My ignorant senses were thinking the beer contained something fragrantly spicy, maybe ginger, hopped with something lemony and a touch of herby bitterness, underpinned with a bit of malty sweetness. In fact, what I’ve been tasting is nothing of the kind: according to the brewery’s description ‘a malt bill of Munich and Caramalt gives this beer the malty backbone it requires to play off the crisp notes from the cardamom and coriander’. Coriander is a fairly well used ingredient in brewing, particularly for Belgian wheat beers, lending some crisp, lemony spice notes to beers. We use it quite a lot in home brewing. Cardamom is less common, but we did feature a beer that celebrates it in a light ale designed to accompany curries. This is now the second cardamom spice beer I’ve tried and, for me, it has a 100% success rate so far. It’s a fragrant spice, probably responsible for that gingery mis-diagnosis, and suits the slightly sweet feel of this beer.

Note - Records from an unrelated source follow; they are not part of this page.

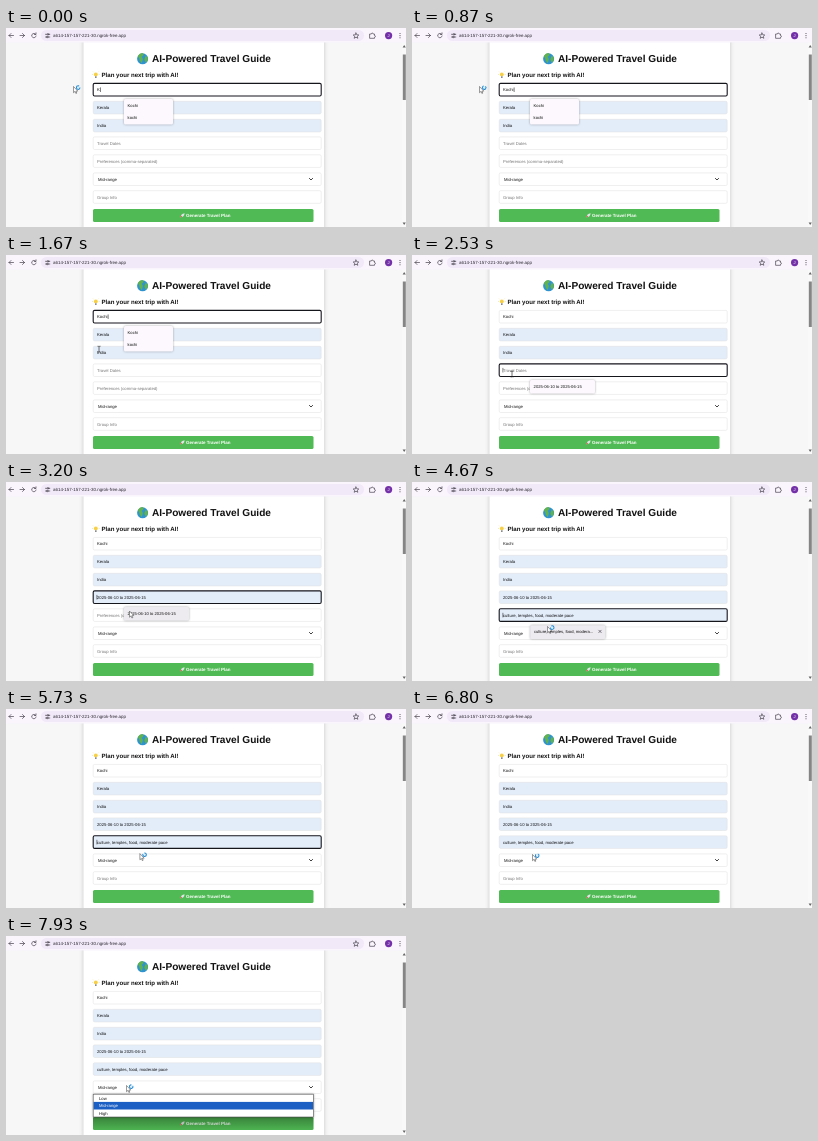
An HTML page that plays this animation: 400x199 px, repeating every 8 s.

```html
<!DOCTYPE html>
<html lang="en">
<head>
<meta charset="utf-8">
<title>Travel form</title>
<style>
  html, body { margin: 0; width: 100%; height: 100%; overflow: hidden; background: #f7f7f7; }
  svg { display: block; width: 100vw; height: 100vh; }
  text { font: 4.22px "Liberation Sans", Arial, sans-serif; fill: #111; text-rendering: geometricPrecision; white-space: pre; }
  .bold { font-weight: bold; }
  .mid { text-anchor: middle; }
  .line { fill: none; stroke: #4a4450; stroke-width: .7; stroke-linecap: round; stroke-linejoin: round; }
  .soft { filter: drop-shadow(0 .5px 1.2px #0005); }
</style>
</head>
<body>
<svg viewBox="0 0 400 199" preserveAspectRatio="none">
  <defs>
    <linearGradient id="shade" x2="0" y2="1">
      <stop stop-color="#000" stop-opacity=".3"/>
      <stop offset="1" stop-color="#000" stop-opacity=".04"/>
    </linearGradient>
  </defs>
  <rect width="400" height="199" fill="#f7f7f7"/>
  <rect x="77.5" y="-8" width="240.5" height="220" fill="#fff" style="filter:drop-shadow(0 0 2px #0003)"/>

  <g id="browser">
    <rect width="400" height="14.5" fill="#faf4fd"/>
    <rect x="35" y="2" width="323" height="11" rx="5.5" fill="#f1e9f8"/>
    <path class="line" d="M7.5 7.5H3M5 5.5L3 7.5L5 9.5M14 7.5h4.5M16.5 5.5l2 2l-2 2"/>
    <path class="line" d="M29.6 6.1A2.2 2.2 0 1 0 30.1 8M30 4.8V6.5H28.3"/>
    <path class="line" d="M39.5 6.3h1.6M43 6.3h.8M39.5 9h.8M42.2 9h1.6"/>
    <circle class="line" cx="42" cy="6.3" r=".8"/><circle class="line" cx="41.2" cy="9" r=".8"/>
    <text x="47" y="9" style="font-size:4.44px;fill:#2b2730">a614-157-157-221-30.ngrok-free.app</text>
    <path class="line" d="M350 5l.8 1.8l2 .2l-1.5 1.3l.5 2l-1.8-1.1l-1.8 1.1l.5-2l-1.5-1.3l2-.2z"/>
    <path class="line" d="M364 6h1.4a.9.9 0 0 1 1.8 0h1.3v1.5a.9.9 0 0 1 0 1.8v1h-4.5z"/>
    <circle cx="382.6" cy="7.6" r="3.6" fill="#7430a8"/>
    <text class="mid" x="382.6" y="9.1" style="fill:#fff">J</text>
    <g fill="#4a4450"><circle cx="394" cy="5.5" r=".55"/><circle cx="394" cy="7.6" r=".55"/><circle cx="394" cy="9.7" r=".55"/></g>
    <rect x="395.8" y="14.5" width="4.2" height="185" fill="#f9f9f9"/>
    <rect x="396.8" y="26.5" width="3" height="45.5" fill="#858585"/>
    <path d="M396.6 19.5l1.6-2.4l1.6 2.4zM396.6 194.5l1.6 2.4l1.6-2.4z" fill="#666"/>
  </g>

  <g id="heading">
    <circle cx="136.6" cy="30.8" r="5.5" fill="#2f93d0"/>
    <path d="M132 28q2-3.5 5-2.8l.6 2l-2 1.5l1.2 2l-1 4.5l-2-2.5l-.6-2.4zM139.5 28l2.2 1l-.2 4l-1.8 1.6l-1.4-3z" fill="#63b34a"/>
    <text class="bold" x="146" y="34.4" style="font-size:10.1px">AI-Powered Travel Guide</text>
    <circle cx="89.8" cy="46.4" r="1.9" fill="#f6cf45"/>
    <path d="M89 48.2h1.6v1.8H89z" fill="#8b8b8b"/>
    <path d="M86.8 46.4h-.8M92.8 46.4h.8M87.6 44.2l-.5-.5M92 44.2l.5-.5" stroke="#f0c030" stroke-width=".5"/>
    <text class="bold" x="95.5" y="49.3" style="font-size:6.1px">Plan your next trip with AI!</text>
  </g>

  <g id="fields"></g>
  <path class="line" d="M303.4 150.4l1.6 1.6l1.6-1.6" style="stroke:#111;stroke-width:.8"/>

  <g id="button">
    <rect x="87" y="181" width="220.5" height="13" rx="1.5" fill="#50ba54"/>
    <path d="M174.2 189.4l1.2-2.6q1.4-1.6 3.2-1.6q0 1.8-1.5 3.2z" fill="#e4e4ea"/>
    <path d="M174.2 189.4l.7-1.9l1.2 1.2z" fill="#d2493c"/>
    <text class="bold" x="180" y="189.2" style="font-size:4.5px;fill:#fff">Generate Travel Plan</text>
  </g>

  <g id="popups"></g>

  <g id="options">
    <rect x="87" y="181" width="220.5" height="13" fill="url(#shade)"/>
    <rect class="soft" x="87.2" y="158.2" width="220.2" height="22.8" fill="#fff" stroke="#555" stroke-width=".6"/>
    <rect x="87.6" y="165.9" width="219.4" height="7.6" fill="#1c5fc4"/>
    <text x="93" y="163.5">Low</text>
    <text x="93" y="171.2" style="fill:#fff">Mid-range</text>
    <text x="93" y="178.8">High</text>
  </g>

  <g id="cursor">
    <path id="arrow" d="M-1.5 -2.5v6.2l1.5-1.3l.9 2.1l.9-.4l-.9-2h1.9z" fill="#fff" stroke="#222" stroke-width=".45"/>
    <circle id="ring" cx="3.2" cy="-1.4" r="1.8" fill="#d9f0ff" stroke="#2489d0" stroke-width="1" stroke-dasharray="8.5 2.8"/>
    <path id="beam" d="M-1.5 -2.8h1.1l.4.4l.4-.4h1.1M0 -2.4v4.9M-1.5 2.9h1.1l.4-.4l.4.4h1.1" fill="none" stroke="#222" stroke-width=".65"/>
  </g>
</svg>
<script>
const LOOP = 8000;
const DATES = '2025-06-10 to 2025-06-15';
const TASTES = 'culture, temples, food, moderate pace';
const ROWS = [
  { y: 61.7, hint: 'City' },
  { y: 79.6, hint: 'Kerala', filled: true },
  { y: 97.6, hint: 'India', filled: true },
  { y: 115.2, hint: 'Travel Dates' },
  { y: 133.1, hint: 'Preferences (comma-separated)' },
  { y: 151.2, hint: 'Mid-range', select: true },
  { y: 169, hint: 'Group Info' }
];

// time, x, y of the pointer
const PATH = [
  [0, 69, 61], [1130, 69, 61], [1400, 80, 76], [1670, 93, 94], [2000, 99, 114],
  [2300, 100, 119], [2600, 100, 119], [2950, 124, 131], [3450, 126, 132], [4070, 125, 133.5],
  [4250, 126, 134], [4600, 137, 147], [5650, 137, 147], [6400, 122, 148], [7400, 122, 148],
  [7700, 122, 152], [8000, 122, 152]
];
const TYPED = [[0, 'K'], [200, 'Ko'], [400, 'Koc'], [600, 'Koch'], [800, 'Kochi']];
const FOCUS = [[0, 0], [2060, 3], [4130, 4], [6600, -1]];
const POINTER = [[0, 'busy'], [1330, 'beam'], [2750, 'arrow'], [3500, 'beam'], [4400, 'busy']];

const byId = id => document.getElementById(id);
const at = (table, t) => table.filter(step => step[0] <= t).pop()[1];
const show = (node, on) => node.setAttribute('visibility', on ? 'visible' : 'hidden');

function add(parent, tag, attrs, label = '') {
  const node = document.createElementNS('http://www.w3.org/2000/svg', tag);
  for (const key in attrs) node.setAttribute(key, attrs[key]);
  node.textContent = label;
  parent.append(node);
  return node;
}

const fields = ROWS.map(row => ({
  box: add(byId('fields'), 'rect', { x: 87.2, y: row.y - 6.3, width: 228, height: 12.6, rx: 1.4 }),
  text: add(byId('fields'), 'text', { x: row.select ? 92 : 91, y: row.y + 1.5 }, row.hint),
  caret: add(byId('fields'), 'rect', { y: row.y - 2.3, width: .5, height: 4.6 })
}));

function popup(x, y, w, h, lines) {
  const group = add(byId('popups'), 'g', {});
  const box = add(group, 'rect', { class: 'soft', x, y, width: w, height: h, rx: 1.5, fill: '#fcf8fd' });
  lines.forEach((line, i) => add(group, 'text', { x: x + 3.6, y: y + 8 + i * 11.7, style: 'font-size:4.15px' }, line));
  return { group, box };
}
const cities = popup(118, 71, 49, 25.5, ['Kochi', 'kochi']);
const dates = popup(118, 125, 65, 13.5, [DATES]);
const tastes = popup(118.3, 143.2, 75, 13.8, ['culture, temples, food, modera...']);
const cross = add(tastes.group, 'path', { class: 'line', d: 'M186.8 148.2l2.4 2.4m0 -2.4l-2.4 2.4' });

function setField(i, value, filled, focused) {
  const { box, text, caret } = fields[i];
  const { hint, select } = ROWS[i];
  const label = value || hint;
  if (text.textContent !== label) text.textContent = label;
  text.style.fill = value || select ? '#111' : '#777';
  box.setAttribute('fill', filled ? '#e3edfa' : '#fff');
  box.setAttribute('stroke', focused ? '#15151c' : '#dedede');
  box.setAttribute('stroke-width', focused ? 1.1 : .5);
  show(caret, focused);
  caret.setAttribute('x', i === 0 ? 91.3 + text.getComputedTextLength() : 90.7);
}

function pointerAt(t) {
  const i = PATH.findIndex(step => step[0] > t);
  const [t0, x0, y0] = PATH[i - 1], [t1, x1, y1] = PATH[i];
  const k = (t - t0) / (t1 - t0);
  return [x0 + (x1 - x0) * k, y0 + (y1 - y0) * k];
}

function draw(now) {
  const t = now % LOOP;
  const focus = at(FOCUS, t);
  const hasDates = t >= 2870, hasTastes = t >= 4500;
  const values = [at(TYPED, t), 'Kerala', 'India', hasDates && DATES, hasTastes && TASTES];
  const filled = [false, true, true, hasDates, hasTastes];
  ROWS.forEach((row, i) => setField(i, values[i], filled[i], focus === i));

  show(cities.group, t < 2060);
  show(dates.group, t >= 2200 && t < 3450);
  show(tastes.group, t >= 4200 && t < 5000);
  show(cross, t >= 4500 && t < 5000);
  dates.box.setAttribute('fill', hasDates ? '#eeebf0' : '#fcf8fd');
  tastes.box.setAttribute('fill', hasTastes ? '#eeebf0' : '#fcf8fd');
  show(byId('options'), t >= 7470);

  const kind = at(POINTER, t);
  show(byId('arrow'), kind !== 'beam');
  show(byId('ring'), kind === 'busy');
  show(byId('beam'), kind === 'beam');
  byId('cursor').setAttribute('transform', `translate(${pointerAt(t)})`);
  byId('ring').setAttribute('transform', `rotate(${t * .36} 3.2 -1.4)`);
}

const start = performance.now();
function tick() {
  draw(performance.now() - start);
  requestAnimationFrame(tick);
}
tick();
</script>
</body>
</html>
```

As for that sweetness, it apparently comes from ‘generous quantities of Indian Jaggery sugar, made from the flowers of the palm.’ They’ve lost me there but, hey, it works. It’s evident that many of the flavour characteristics come from these less obvious ingredients, rather than a combination of trendy hops or any funky yeasts, and it’s great that the resulting booze is such a surprising pleasure to drink. But, above all it is still, most definitely, beer.
‘India’ is quite obviously a reference to the country of inspiration, and nothing to do with Indian Pale Ales, so now I’m intrigued to find out what the rest of the ‘world series’ offers. I still don’t know why the label features an ape in a spacesuit but I guess, like the beer, it’s unusual, unexpected, and I like it.
Brewery: New Bristol Brewery, Bristol
Beer name: India
Hops used: Perle